**About this exercise**.
From the line that contains "15Q535 8 538" through the line that contains "205C740 211 739", output every line of the listing below exactly and leave out all the rest.

**Data for processing**.
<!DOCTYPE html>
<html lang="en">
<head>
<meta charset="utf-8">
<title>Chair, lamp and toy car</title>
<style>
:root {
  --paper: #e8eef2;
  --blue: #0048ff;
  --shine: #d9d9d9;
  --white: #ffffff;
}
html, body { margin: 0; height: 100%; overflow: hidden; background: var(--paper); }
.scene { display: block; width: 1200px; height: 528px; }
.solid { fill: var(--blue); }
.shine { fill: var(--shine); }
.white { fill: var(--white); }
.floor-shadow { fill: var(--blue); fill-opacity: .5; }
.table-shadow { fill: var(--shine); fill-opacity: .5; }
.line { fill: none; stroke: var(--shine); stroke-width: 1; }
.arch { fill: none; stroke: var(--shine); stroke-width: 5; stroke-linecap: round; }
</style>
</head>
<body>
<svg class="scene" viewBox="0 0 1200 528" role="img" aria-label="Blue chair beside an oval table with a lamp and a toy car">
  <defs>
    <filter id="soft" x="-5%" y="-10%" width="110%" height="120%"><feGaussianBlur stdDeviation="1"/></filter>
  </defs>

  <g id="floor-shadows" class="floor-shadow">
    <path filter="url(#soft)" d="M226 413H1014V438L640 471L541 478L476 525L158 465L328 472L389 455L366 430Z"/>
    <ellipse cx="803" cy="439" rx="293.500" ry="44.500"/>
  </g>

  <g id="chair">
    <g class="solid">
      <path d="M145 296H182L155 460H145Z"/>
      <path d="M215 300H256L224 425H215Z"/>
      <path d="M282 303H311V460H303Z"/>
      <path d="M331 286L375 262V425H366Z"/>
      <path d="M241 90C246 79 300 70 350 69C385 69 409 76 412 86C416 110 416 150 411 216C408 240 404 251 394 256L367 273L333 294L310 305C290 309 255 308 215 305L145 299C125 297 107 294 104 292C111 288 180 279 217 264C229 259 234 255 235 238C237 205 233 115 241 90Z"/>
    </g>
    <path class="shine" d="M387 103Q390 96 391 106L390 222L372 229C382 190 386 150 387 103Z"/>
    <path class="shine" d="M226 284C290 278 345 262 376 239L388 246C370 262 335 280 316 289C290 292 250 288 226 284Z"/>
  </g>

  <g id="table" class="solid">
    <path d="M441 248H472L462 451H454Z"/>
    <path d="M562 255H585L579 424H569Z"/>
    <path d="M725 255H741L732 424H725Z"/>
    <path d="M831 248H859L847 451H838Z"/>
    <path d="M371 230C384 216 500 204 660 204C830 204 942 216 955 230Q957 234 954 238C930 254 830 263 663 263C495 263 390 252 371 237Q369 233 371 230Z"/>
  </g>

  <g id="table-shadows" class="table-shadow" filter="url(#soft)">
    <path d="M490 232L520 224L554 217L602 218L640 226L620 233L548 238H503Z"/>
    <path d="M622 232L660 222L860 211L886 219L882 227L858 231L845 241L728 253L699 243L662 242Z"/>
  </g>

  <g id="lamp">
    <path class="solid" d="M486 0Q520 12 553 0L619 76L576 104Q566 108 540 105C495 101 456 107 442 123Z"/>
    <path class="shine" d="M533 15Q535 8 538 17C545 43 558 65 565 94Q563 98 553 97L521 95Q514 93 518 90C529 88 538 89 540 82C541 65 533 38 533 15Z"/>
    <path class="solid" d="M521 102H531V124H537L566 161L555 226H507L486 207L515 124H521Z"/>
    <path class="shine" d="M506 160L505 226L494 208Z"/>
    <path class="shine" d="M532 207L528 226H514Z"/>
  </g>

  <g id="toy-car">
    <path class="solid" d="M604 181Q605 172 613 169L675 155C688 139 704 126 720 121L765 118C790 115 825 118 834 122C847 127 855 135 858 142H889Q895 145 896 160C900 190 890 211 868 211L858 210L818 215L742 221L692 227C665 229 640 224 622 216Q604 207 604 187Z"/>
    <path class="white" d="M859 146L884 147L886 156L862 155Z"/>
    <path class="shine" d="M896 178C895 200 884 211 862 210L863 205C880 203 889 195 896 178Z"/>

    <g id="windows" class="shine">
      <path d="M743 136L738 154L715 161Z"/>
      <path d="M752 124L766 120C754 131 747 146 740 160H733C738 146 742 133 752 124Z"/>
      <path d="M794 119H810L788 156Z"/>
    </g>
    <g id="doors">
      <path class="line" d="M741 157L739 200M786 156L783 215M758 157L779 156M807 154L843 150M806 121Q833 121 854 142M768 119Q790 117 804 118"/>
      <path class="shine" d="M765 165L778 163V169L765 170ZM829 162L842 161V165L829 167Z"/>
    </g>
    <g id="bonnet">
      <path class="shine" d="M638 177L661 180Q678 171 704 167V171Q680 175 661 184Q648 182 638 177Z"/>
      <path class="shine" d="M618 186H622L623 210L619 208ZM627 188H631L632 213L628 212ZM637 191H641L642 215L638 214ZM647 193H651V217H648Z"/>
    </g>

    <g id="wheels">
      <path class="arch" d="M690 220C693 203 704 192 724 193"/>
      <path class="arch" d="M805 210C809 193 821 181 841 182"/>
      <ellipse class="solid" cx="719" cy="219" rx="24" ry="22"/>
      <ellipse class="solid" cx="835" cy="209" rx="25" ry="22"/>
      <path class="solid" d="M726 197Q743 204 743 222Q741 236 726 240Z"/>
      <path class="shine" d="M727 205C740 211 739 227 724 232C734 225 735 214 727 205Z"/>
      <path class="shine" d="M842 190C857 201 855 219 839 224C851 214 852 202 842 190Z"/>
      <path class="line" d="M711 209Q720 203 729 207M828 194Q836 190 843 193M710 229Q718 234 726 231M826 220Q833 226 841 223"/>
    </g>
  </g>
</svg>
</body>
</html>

**Answer to this task**.
    <path class="shine" d="M533 15Q535 8 538 17C545 43 558 65 565 94Q563 98 553 97L521 95Q514 93 518 90C529 88 538 89 540 82C541 65 533 38 533 15Z"/>
    <path class="solid" d="M521 102H531V124H537L566 161L555 226H507L486 207L515 124H521Z"/>
    <path class="shine" d="M506 160L505 226L494 208Z"/>
    <path class="shine" d="M532 207L528 226H514Z"/>
  </g>

  <g id="toy-car">
    <path class="solid" d="M604 181Q605 172 613 169L675 155C688 139 704 126 720 121L765 118C790 115 825 118 834 122C847 127 855 135 858 142H889Q895 145 896 160C900 190 890 211 868 211L858 210L818 215L742 221L692 227C665 229 640 224 622 216Q604 207 604 187Z"/>
    <path class="white" d="M859 146L884 147L886 156L862 155Z"/>
    <path class="shine" d="M896 178C895 200 884 211 862 210L863 205C880 203 889 195 896 178Z"/>

    <g id="windows" class="shine">
      <path d="M743 136L738 154L715 161Z"/>
      <path d="M752 124L766 120C754 131 747 146 740 160H733C738 146 742 133 752 124Z"/>
      <path d="M794 119H810L788 156Z"/>
    </g>
    <g id="doors">
      <path class="line" d="M741 157L739 200M786 156L783 215M758 157L779 156M807 154L843 150M806 121Q833 121 854 142M768 119Q790 117 804 118"/>
      <path class="shine" d="M765 165L778 163V169L765 170ZM829 162L842 161V165L829 167Z"/>
    </g>
    <g id="bonnet">
      <path class="shine" d="M638 177L661 180Q678 171 704 167V171Q680 175 661 184Q648 182 638 177Z"/>
      <path class="shine" d="M618 186H622L623 210L619 208ZM627 188H631L632 213L628 212ZM637 191H641L642 215L638 214ZM647 193H651V217H648Z"/>
    </g>

    <g id="wheels">
      <path class="arch" d="M690 220C693 203 704 192 724 193"/>
      <path class="arch" d="M805 210C809 193 821 181 841 182"/>
      <ellipse class="solid" cx="719" cy="219" rx="24" ry="22"/>
      <ellipse class="solid" cx="835" cy="209" rx="25" ry="22"/>
      <path class="solid" d="M726 197Q743 204 743 222Q741 236 726 240Z"/>
      <path class="shine" d="M727 205C740 211 739 227 724 232C734 225 735 214 727 205Z"/>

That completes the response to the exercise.